Context-aware computing that uses information about end-users to improve services will give businesses a competitive advantage, according to research firm Gartner.
Typical Global 2000 companies will be managing at least two business relationships with context providers by 2012, according to a research report.
By 2015, context-aware computing will be as influential in mobile services and relationships as search engines are to the web, the report said.
These services will use location, availability, social attributes, and other information to anticipate an end user's needs to offer better functionality.
Context-aware computing has the potential to become a "game changer" in terms of competitive advantage, said Anne Lapkin, researcher at Gartner.
As users struggle with a greater variety of applications and devices, new business opportunities will emerge for businesses able to eliminate that complexity based on an intimate knowledge of end-user needs, according to Gartner.
Current context-aware services tend to be disparate implementations, but by 2011 technology aggressive companies will begin to integrate multiple systems to improve user experiences, enable growth and increase efficiency, said Lapkin.

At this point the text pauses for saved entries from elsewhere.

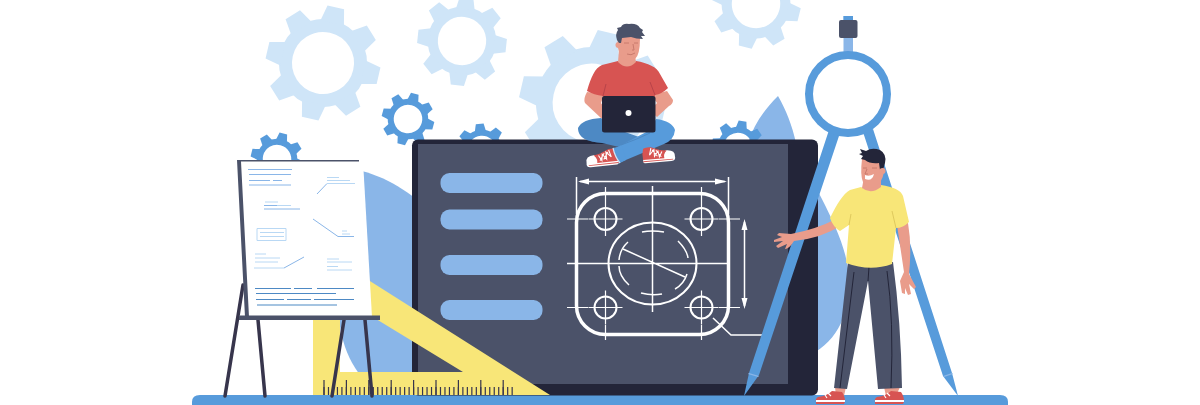
<!DOCTYPE html>
<html lang="en">
<head>
<meta charset="utf-8">
<title>Engineering design illustration</title>
<style>
:root{--white:#fff;--pale:#cfe5f8;--sky:#8ab6e8;--blue:#579bdb;--denim:#4d89c4;--slate:#4b5269;--night:#232539;--post:#37354c;--yellow:#f8e678;--mustard:#dfc95d;--red:#d75452;--brick:#b84349;--skin:#e99c8b;--shade:#c97a6d}
html,body{margin:0;background:var(--white);overflow:hidden}
svg{display:block;width:1200px;height:405px}
.pale{color:var(--pale)}.sky{fill:var(--sky)}.blue{fill:var(--blue);color:var(--blue)}.denim{fill:var(--denim)}
.slate{fill:var(--slate)}.night{fill:var(--night)}.yellow{fill:var(--yellow)}.red{fill:var(--red)}
.skin{fill:var(--skin)}.white{fill:var(--white)}
.line{fill:none;stroke:var(--white);stroke-width:1.5}
.note{fill:none;stroke:var(--sky);stroke-width:1}
.note-pale{fill:none;stroke:#b9d8f4;stroke-width:1}
.note-strong{fill:none;stroke:var(--denim);stroke-width:1.2}
.post{fill:none;stroke:var(--post);stroke-width:3.5;stroke-linecap:round}
.seam{fill:none;stroke:var(--night);stroke-width:1}
.denim-seam{fill:none;stroke:var(--denim);stroke-width:1}
.crease{fill:none;stroke:var(--shade);stroke-width:1}
.lace{fill:none;stroke:var(--white);stroke-width:1.1}
.mark{fill:none;stroke:var(--post)}
</style>
</head>
<body>
<svg viewBox="0 0 1200 405" role="img" aria-label="Two engineers with a drafting tablet, compass, set square and flip chart">
<defs>
  <path id="tooth" d="M-12-41L-8.500-57H8.500L12-41Z" fill="currentColor"/>
  <g id="gear">
    <circle r="37.500" fill="none" stroke="currentColor" stroke-width="13"/>
    <use href="#tooth"/><use href="#tooth" transform="rotate(45)"/><use href="#tooth" transform="rotate(90)"/><use href="#tooth" transform="rotate(135)"/>
    <use href="#tooth" transform="rotate(180)"/><use href="#tooth" transform="rotate(225)"/><use href="#tooth" transform="rotate(270)"/><use href="#tooth" transform="rotate(315)"/>
  </g>
  <g id="bolt-hole"><circle r="11" stroke-width="2"/><path d="M-17 0H17M0-17V17" stroke-width="1.2"/></g>
  <g id="shoe">
    <path class="red" d="M3 1L13 0Q18 5 27 6Q30 8 29 11H0Q0 5 3 1Z"/>
    <path class="white" d="M0 9H29V11H0Z"/>
    <path class="red" d="M0 11H29V13H1Z"/>
    <path class="lace" d="M14 5L17 2M18 7L20 4"/>
  </g>
  <g id="sneaker">
    <path class="white" d="M1 12Q0 4 10 4L14 12H34V15Q34 17 32 17H5Q0 17 1 12Z"/>
    <path class="red" d="M9 4.500L16 3L25-1Q30-2 33 0Q35 6 34 13H12Q13 8 9 4.500Z"/>
    <path d="M3 15H34" fill="none" stroke="#d75452" stroke-width="1"/>
    <path class="lace" d="M14 5L17 11L18 4L22 10L22 2L27 8L25 0M15 11L20 3M19 10L24 2"/>
  </g>
</defs>

<g id="gears-back" class="pale">
  <use href="#gear" transform="translate(323 63) rotate(13)"/>
  <use href="#gear" transform="translate(462 41) rotate(6) scale(.78)"/>
  <use href="#gear" transform="translate(592 103) rotate(13) scale(1.27)"/>
  <use href="#gear" transform="translate(756 4) rotate(14) scale(.78)"/>
</g>

<g id="leaves" class="sky">
  <path d="M350 168C383 175 405 188 430 211V390H375C350 370 338 340 338 300Z"/>
  <path d="M778 96C764 110 754 124 748 143V300L800 360C830 348 848 325 849 285C850 235 812 190 796 143C792 125 786 110 778 96Z"/>
</g>

<g id="gears-front" class="blue">
  <use href="#gear" transform="translate(408 119) rotate(15) scale(.46)"/>
  <use href="#gear" transform="translate(277 159) rotate(14) scale(.46)"/>
  <use href="#gear" transform="translate(482 150) rotate(-5) scale(.46)"/>
  <use href="#gear" transform="translate(738 147) rotate(10) scale(.46)"/>
</g>

<path id="floor" class="blue" d="M192 405V402Q192 395 200 395H1000Q1008 395 1008 402V405Z"/>

<g id="tablet">
  <rect class="night" x="412" y="139.500" width="406" height="256" rx="6"/>
  <rect class="slate" x="418" y="144" width="370" height="240"/>
  <g id="menu-bars" class="sky">
    <rect x="440.500" y="173" width="102" height="20" rx="9"/>
    <rect x="440.500" y="209.500" width="102" height="20" rx="9"/>
    <rect x="440.500" y="255" width="102" height="20" rx="9"/>
    <rect x="440.500" y="300" width="102" height="20" rx="9"/>
  </g>
  <g id="blueprint" class="line">
    <rect x="576.500" y="193.500" width="152" height="141" rx="29" stroke-width="3.5"/>
    <ellipse cx="652.500" cy="263.500" rx="44" ry="41" stroke-width="2"/>
    <path d="M642 232Q652 230 664 232M678 241Q687 250 688 258M687 274Q684 284 675 289M662 294Q652 296 641 293M629 285Q619 276 619 266M619 260Q620 249 628 242"/>
    <path d="M623 249L685 277M567 263.500H729M652.500 186V312"/>
    <use href="#bolt-hole" x="605.500" y="219"/><use href="#bolt-hole" x="701.500" y="219"/>
    <use href="#bolt-hole" x="605.500" y="307.500"/><use href="#bolt-hole" x="701.500" y="307.500"/>
    <path d="M567 219H588M567 307.500H588M605.500 187V202M701.500 187V202M605.500 325V340M701.500 325V340M719 219H740M719 307.500H740" stroke-width="1.2"/>
    <path d="M576.500 177V214M728.500 177V214M580 181.500H725M744.500 222V306M713 318L731 335H763"/>
    <path class="white" stroke="none" d="M578 181.500L589 178.500V184.500ZM727 181.500L715 178.500V184.500ZM744.500 219L741.500 230H747.500ZM744.500 309L741.500 298H747.500Z"/>
  </g>
</g>

<g id="set-square">
  <path class="white" d="M338 340Q345 360 358 373H338Z"/>
  <path class="yellow" fill-rule="evenodd" d="M313 245L550 395H313ZM340 297V372H463Z"/>
  <path class="mark" d="M323.400 391H516" stroke-width="8" stroke-dasharray="1.2 3.28"/>
  <path class="mark" d="M323.400 387.500H516" stroke-width="15" stroke-dasharray="1.2 21.2"/>
</g>

<g id="flip-chart">
  <path class="post" d="M243 285L225 396M258 320L265 396M344 320L332 396M365 320L372 396"/>
  <path class="white" d="M240 161H363L372 317H249Z"/>
  <path class="slate" d="M237 160H359V161.500H241L249 317H245Z"/>
  <rect class="slate" x="239" y="315.500" width="141" height="4.500"/>
  <path class="note" d="M248 169.500H292M249 174.500H291M249 180.500H270M273 180.500H282M249 185H291M264 205.500H277M264 209H300M327 183.500L317 194M313 219L338 236.500H354M284 268L304 257"/>
  <path class="note-pale" d="M327 177.500H339M327 180.500H350M327 183.500H355M265 202H278M277 205.500H291M257 228.500H286V240.500H257ZM260 232.500H284M260 236.500H284M342 231H347M342 234H350M255 254H266M255 258H280M255 262H278M254 268H284M327 259H339M327 262H352M327 266.500H338M327 270H352"/>
  <path class="note-strong" d="M255 288.500H291M294 288.500H312M317 288.500H354M256 293.500H336M256 299.500H284M287 299.500H311M314 299.500H354M257 305H337"/>
</g>

<g id="engineer-with-laptop">
  <path class="skin" d="M587 92Q583 99 585 103L602 119L608 114L601 103L604 94ZM667 91L673 100Q673 104 669 106L657 117L650 111L657 103L651 95Z"/>
  <path class="red" d="M618 61Q627 69 636 61C648 63 657 67 660 74L668 88Q662 94 655 95L652 122H605L603 96Q594 95 587 91C591 77 595 68 602 65Z"/>
  <path class="skin" d="M619 50H634L636 62Q627 71 618 62Z"/>
  <path d="M655 95L650 82M603 96L606 84" stroke="#b84349" fill="none"/>
  <path class="skin" d="M618 36Q616 50 622 57Q628 63 635 59Q640 55 640 38L632 33Z"/>
  <circle class="skin" cx="618.500" cy="45" r="3"/>
  <path class="slate" d="M619 43L617 40Q615 34 618 30L617 28L621 27Q623 23 629 24Q637 23 640 28L643 30L642 32L645 36L641 36L643 39Q636 39 631 37L622 38L621 43Z"/>
  <path class="crease" d="M624 43H629M634 43H638M633 44L634 50H632M627 54Q631 56 635 53"/>
  <path class="denim" d="M601 118Q582 119 578 128C578 138 588 142 602 143L645 153L650 141L614 128Z"/>
  <path class="blue" d="M656 119Q672 121 675 130Q674 140 664 144L621 162Q615 156 614 149L650 130Z"/>
  <path class="denim-seam" d="M621 145Q638 139 650 133"/>
  <g id="crossed-shoes">
    <use href="#sneaker" transform="translate(584.500 152.500) rotate(-6) scale(.97 .9)"/>
    <use href="#sneaker" transform="translate(675 146) rotate(-5) scale(-.97 .86)"/>
  </g>
  <path class="blue" d="M613 148L622 146L626 160L620 163Q616 158 613 148Z"/>
  <path d="M613 148Q615 157 620 163" fill="none" stroke="#cfe5f8" stroke-width="1.2"/>
  <rect class="night" x="602" y="96" width="53.500" height="36.500" rx="2.500"/>
  <circle class="white" cx="628.500" cy="113" r="3"/>
</g>

<g id="compass">
  <rect class="sky" x="843.500" y="16" width="9.500" height="38"/>
  <rect class="blue" x="843.500" y="16" width="9.500" height="5"/>
  <rect x="839" y="20" width="18.500" height="18" rx="2" class="slate"/>
  <path class="blue" d="M829 130L840 133L759 375L744 396L749 373ZM863 132L873 129L952 373L958 396L943 376Z"/>
  <path class="sky" d="M749 373L759 376L758 377L748 374ZM943 376L952 373L953 374L944 377Z"/>
  <circle cx="848" cy="94" r="39" fill="#fff" stroke="#579bdb" stroke-width="8"/>
</g>

<g id="engineer-pointing">
  <path class="skin" d="M836 219L840 226Q822 238 794 241Q789 249 785 249L787 244L778 248L776 246L783 241L774 242L774 240L782 237L777 235L779 233L791 234Q817 229 836 219Z"/>
  <path class="skin" d="M897 225L908 223Q912 246 909 274L916 287L914 289L909 284L911 294L908 295L905 288V294L902 293L900 281L904 272Z"/>
  <path class="skin" d="M835 387H846L844 396H836ZM884 387H900L896 396H886Z"/>
  <path class="slate" d="M848 262L834 388L847 389L868 281L878 389L902 388Q901 322 893 262Z"/>
  <path class="seam" d="M868 281L869 267M854 272L840 388M887 271Q894 320 891 388"/>
  <use href="#shoe" transform="matrix(-1 0 0 1 845 391)"/>
  <use href="#shoe" transform="matrix(-1 0 0 1 904 391)"/>
  <path class="yellow" d="M861 187Q870 194 881 185C893 187 901 190 903 196L909 222Q903 228 896 228L892 264Q870 272 846 263L849 225L840 231Q833 227 830 218C837 204 843 194 850 190Z"/>
  <path d="M896 228L892 211M849 225L851 214" fill="none" stroke="#dfc95d"/>
  <path class="skin" d="M864 177H881V187Q871 195 862 188Z"/>
  <path class="skin" d="M862 159Q860 175 863 182Q868 190 875 187Q882 183 884 172L883 158Z"/>
  <path class="night" d="M861 159L863 156L859 154L862 153L860 149L866 151Q872 147 880 150Q887 154 885 163L883 170H880L879 163Q870 164 865 160Z"/>
  <circle class="skin" cx="882.500" cy="171" r="3"/>
  <path class="crease" d="M863 168H867M872 168H877M867 169L865 174H868"/>
  <path class="white" d="M865 175Q869 177 874 174Q872 182 865 179Z"/>
</g>
</svg>
</body>
</html>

"We are beginning to see significant interest in context-aware computing from CIOs looking to harness context information to provide a wide range of benefits from increased associate activity to better customer intimacy and better-targeted marketing," she said.